=== WORK TO COMPLETE ===
Given the listing that follows, report all lines in which the string "height" occurs.
━━ RECORDS SHOWN
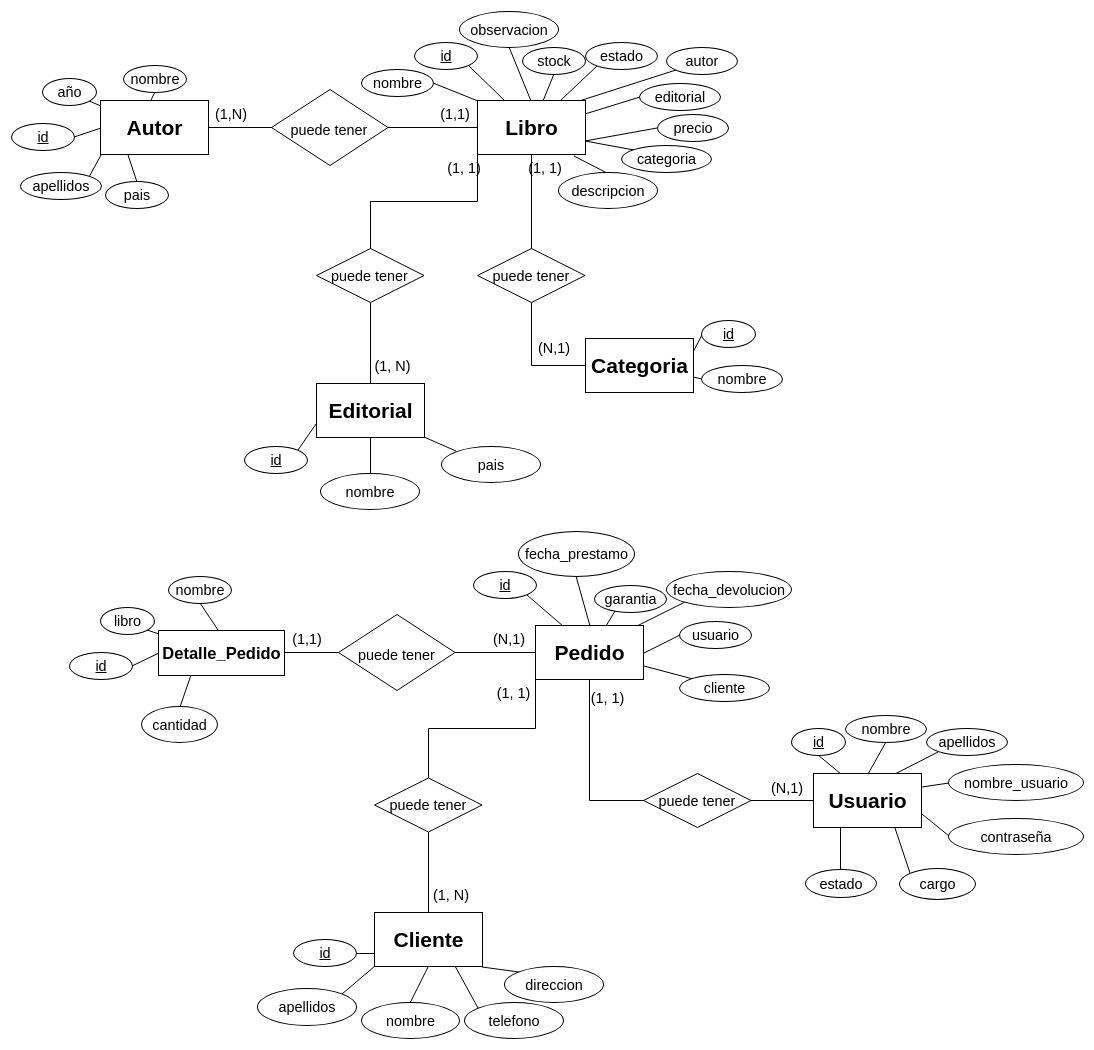
<!DOCTYPE html>
<html lang="es">
<head>
<meta charset="utf-8">
<title>Diagrama entidad-relación</title>
<style>
:root { --ink: #000; --paper: #fff; }
* { box-sizing: border-box; }
html, body { margin: 0; background: var(--paper); }
.diagram {
  position: relative; width: 1094px; height: 1050px; overflow: hidden;
  background: var(--paper); color: var(--ink);
  font: 14.4px/1 "Liberation Sans", Arial, sans-serif;
}
.connectors { position: absolute; inset: 0; fill: none; stroke: var(--ink); stroke-width: 1; }
.relations { fill: var(--paper); }
.entity, .attribute, .relation, .cardinality {
  position: absolute; left: var(--x); top: var(--y);
  display: flex; align-items: center; justify-content: center; white-space: nowrap;
}
.entity, .attribute { width: var(--w); height: var(--h); background: var(--paper); border: 1px solid var(--ink); }
.entity { --w: 109px; --h: 55px; margin: 0; font-size: 21px; font-weight: 700; }
.entity.compact { --w: 127px; --h: 46px; font-size: 16.5px; }
.attribute { border-radius: 50%; padding-top: 1px; }
.key { text-decoration: underline; }
.relation, .cardinality { transform: translate(-50%, -50%); }
</style>
</head>
<body>
<main class="diagram">
  <svg class="connectors" width="1094" height="1050" viewBox="0 0 1094 1050" aria-hidden="true">
    <g class="relation-lines">
      <path d="M209 127.5H272M388 127.5H478"/>
      <path d="M477.5 155V201.5H370.5V249M370.5 302V384"/>
      <path d="M531.5 155V249M531.5 302V365.5H586"/>
      <path d="M285 652.5H339M455 652.5H536"/>
      <path d="M535.5 680V728.5H428.5V779M428.5 832V913"/>
      <path d="M589.5 680V800.5H644M751 800.5H814"/>
    </g>
    <g class="attribute-lines">
      <path d="M89 101L101 106M155 92L151 100M74 137L101 128M89 177L101 155M137 182L128 155"/>
      <path d="M433 83L478 101M468 65L505 101M509 47L531 101M554 74L543 101M597 66L560 101M676 70L576 102M640 97L585 114M657 128L585 141M634 150L585 141M607 173L574 156"/>
      <path d="M298 450L316 424M370.5 437V473M456 451L424 437"/>
      <path d="M702 335L693 352M702 379L693 377"/>
      <path d="M200 603L218 630M147 630L159 634M132 666L159 653M180 707L191 675"/>
      <path d="M527 595L563 626M576 576L590 626M615 611L606 626M685 602L635 627M680 635L644 653M693 679L644 666"/>
      <path d="M818 755L841 774M886 742L868 774M938 752L895 774M949 783L922 787M949 836L922 814M840.5 828V870M910 873L895 828"/>
      <path d="M357 953.5H375M342 994L375 966M410 1003L428 967M478 1008L455 966M519 972L482 967"/>
    </g>
    <g class="relations">
      <polygon points="271.5,127.5 330,89.5 388,127.5 330,165.5"/>
      <polygon points="316.5,275.5 370.5,248.5 424,275.5 370.5,302.5"/>
      <polygon points="477.5,275.5 531.5,248.5 585,275.5 531.5,302.5"/>
      <polygon points="338.5,652.5 397,614.5 455,652.5 397,690.5"/>
      <polygon points="374.5,805 428.5,778 482,805 428.5,832"/>
      <polygon points="643.5,800.5 697.5,773.5 751,800.5 697.5,827.5"/>
    </g>
  </svg>

  <section aria-label="Autor">
    <h2 class="entity" style="--x:100px;--y:100px">Autor</h2>
    <div class="attribute" style="--x:42px;--y:78px;--w:55px;--h:28px">año</div>
    <div class="attribute" style="--x:123px;--y:65px;--w:64px;--h:28px">nombre</div>
    <div class="attribute key" style="--x:11px;--y:123px;--w:64px;--h:28px">id</div>
    <div class="attribute" style="--x:20px;--y:172px;--w:82px;--h:28px">apellidos</div>
    <div class="attribute" style="--x:105px;--y:181px;--w:64px;--h:28px">pais</div>
  </section>

  <section aria-label="Libro">
    <h2 class="entity" style="--x:477px;--y:100px">Libro</h2>
    <div class="attribute" style="--x:361px;--y:69px;--w:73px;--h:28px">nombre</div>
    <div class="attribute key" style="--x:414px;--y:42px;--w:64px;--h:28px">id</div>
    <div class="attribute" style="--x:459px;--y:11px;--w:100px;--h:37px">observacion</div>
    <div class="attribute" style="--x:522px;--y:47px;--w:64px;--h:28px">stock</div>
    <div class="attribute" style="--x:585px;--y:42px;--w:73px;--h:28px">estado</div>
    <div class="attribute" style="--x:666px;--y:47px;--w:72px;--h:28px">autor</div>
    <div class="attribute" style="--x:639px;--y:83px;--w:82px;--h:28px">editorial</div>
    <div class="attribute" style="--x:657px;--y:114px;--w:72px;--h:28px">precio</div>
    <div class="attribute" style="--x:621px;--y:145px;--w:91px;--h:28px">categoria</div>
    <div class="attribute" style="--x:558px;--y:172px;--w:100px;--h:37px">descripcion</div>
  </section>

  <section aria-label="Editorial">
    <h2 class="entity" style="--x:316px;--y:383px">Editorial</h2>
    <div class="attribute key" style="--x:244px;--y:446px;--w:64px;--h:28px">id</div>
    <div class="attribute" style="--x:320px;--y:473px;--w:100px;--h:37px">nombre</div>
    <div class="attribute" style="--x:441px;--y:446px;--w:100px;--h:37px">pais</div>
  </section>

  <section aria-label="Categoria">
    <h2 class="entity" style="--x:585px;--y:338px">Categoria</h2>
    <div class="attribute key" style="--x:701px;--y:320px;--w:55px;--h:28px">id</div>
    <div class="attribute" style="--x:701px;--y:365px;--w:82px;--h:28px">nombre</div>
  </section>

  <section aria-label="Detalle_Pedido">
    <h2 class="entity compact" style="--x:158px;--y:630px">Detalle_Pedido</h2>
    <div class="attribute" style="--x:168px;--y:576px;--w:64px;--h:28px">nombre</div>
    <div class="attribute" style="--x:100px;--y:607px;--w:55px;--h:28px">libro</div>
    <div class="attribute key" style="--x:69px;--y:652px;--w:64px;--h:28px">id</div>
    <div class="attribute" style="--x:141px;--y:706px;--w:77px;--h:37px">cantidad</div>
  </section>

  <section aria-label="Pedido">
    <h2 class="entity" style="--x:535px;--y:625px">Pedido</h2>
    <div class="attribute key" style="--x:473px;--y:571px;--w:64px;--h:28px">id</div>
    <div class="attribute" style="--x:518px;--y:531px;--w:117px;--h:46px">fecha_prestamo</div>
    <div class="attribute" style="--x:594px;--y:585px;--w:73px;--h:28px">garantia</div>
    <div class="attribute" style="--x:666px;--y:571px;--w:126px;--h:37px">fecha_devolucion</div>
    <div class="attribute" style="--x:679px;--y:621px;--w:73px;--h:28px">usuario</div>
    <div class="attribute" style="--x:679px;--y:674px;--w:91px;--h:28px">cliente</div>
  </section>

  <section aria-label="Cliente">
    <h2 class="entity" style="--x:374px;--y:912px">Cliente</h2>
    <div class="attribute key" style="--x:293px;--y:939px;--w:64px;--h:28px">id</div>
    <div class="attribute" style="--x:257px;--y:988px;--w:100px;--h:38px">apellidos</div>
    <div class="attribute" style="--x:361px;--y:1002px;--w:99px;--h:37px">nombre</div>
    <div class="attribute" style="--x:464px;--y:1002px;--w:100px;--h:37px">telefono</div>
    <div class="attribute" style="--x:504px;--y:966px;--w:100px;--h:37px">direccion</div>
  </section>

  <section aria-label="Usuario">
    <h2 class="entity" style="--x:813px;--y:773px">Usuario</h2>
    <div class="attribute key" style="--x:791px;--y:728px;--w:55px;--h:28px">id</div>
    <div class="attribute" style="--x:845px;--y:715px;--w:82px;--h:28px">nombre</div>
    <div class="attribute" style="--x:926px;--y:728px;--w:82px;--h:28px">apellidos</div>
    <div class="attribute" style="--x:948px;--y:764px;--w:136px;--h:37px">nombre_usuario</div>
    <div class="attribute" style="--x:948px;--y:818px;--w:136px;--h:37px">contraseña</div>
    <div class="attribute" style="--x:805px;--y:869px;--w:72px;--h:29px">estado</div>
    <div class="attribute" style="--x:899px;--y:868px;--w:77px;--h:32px">cargo</div>
  </section>

  <section aria-label="Relaciones">
    <div class="relation" style="--x:329px;--y:130px">puede tener</div>
    <div class="cardinality" style="--x:231px;--y:114px">(1,N)</div>
    <div class="cardinality" style="--x:455px;--y:114px">(1,1)</div>
    <div class="relation" style="--x:369.5px;--y:276px">puede tener</div>
    <div class="cardinality" style="--x:464px;--y:168px">(1, 1)</div>
    <div class="cardinality" style="--x:392.5px;--y:366px">(1, N)</div>
    <div class="relation" style="--x:531px;--y:276px">puede tener</div>
    <div class="cardinality" style="--x:545px;--y:168px">(1, 1)</div>
    <div class="cardinality" style="--x:554px;--y:348px">(N,1)</div>
    <div class="relation" style="--x:396.5px;--y:655px">puede tener</div>
    <div class="cardinality" style="--x:307px;--y:639px">(1,1)</div>
    <div class="cardinality" style="--x:509px;--y:639px">(N,1)</div>
    <div class="relation" style="--x:428px;--y:805px">puede tener</div>
    <div class="cardinality" style="--x:513.5px;--y:693px">(1, 1)</div>
    <div class="cardinality" style="--x:451px;--y:895px">(1, N)</div>
    <div class="relation" style="--x:697px;--y:801px">puede tener</div>
    <div class="cardinality" style="--x:607.5px;--y:698px">(1, 1)</div>
    <div class="cardinality" style="--x:787px;--y:788px">(N,1)</div>
  </section>
</main>
</body>
</html>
━━━━
=== REPLY ===
  position: relative; width: 1094px; height: 1050px; overflow: hidden;
.entity, .attribute { width: var(--w); height: var(--h); background: var(--paper); border: 1px solid var(--ink); }
  <svg class="connectors" width="1094" height="1050" viewBox="0 0 1094 1050" aria-hidden="true">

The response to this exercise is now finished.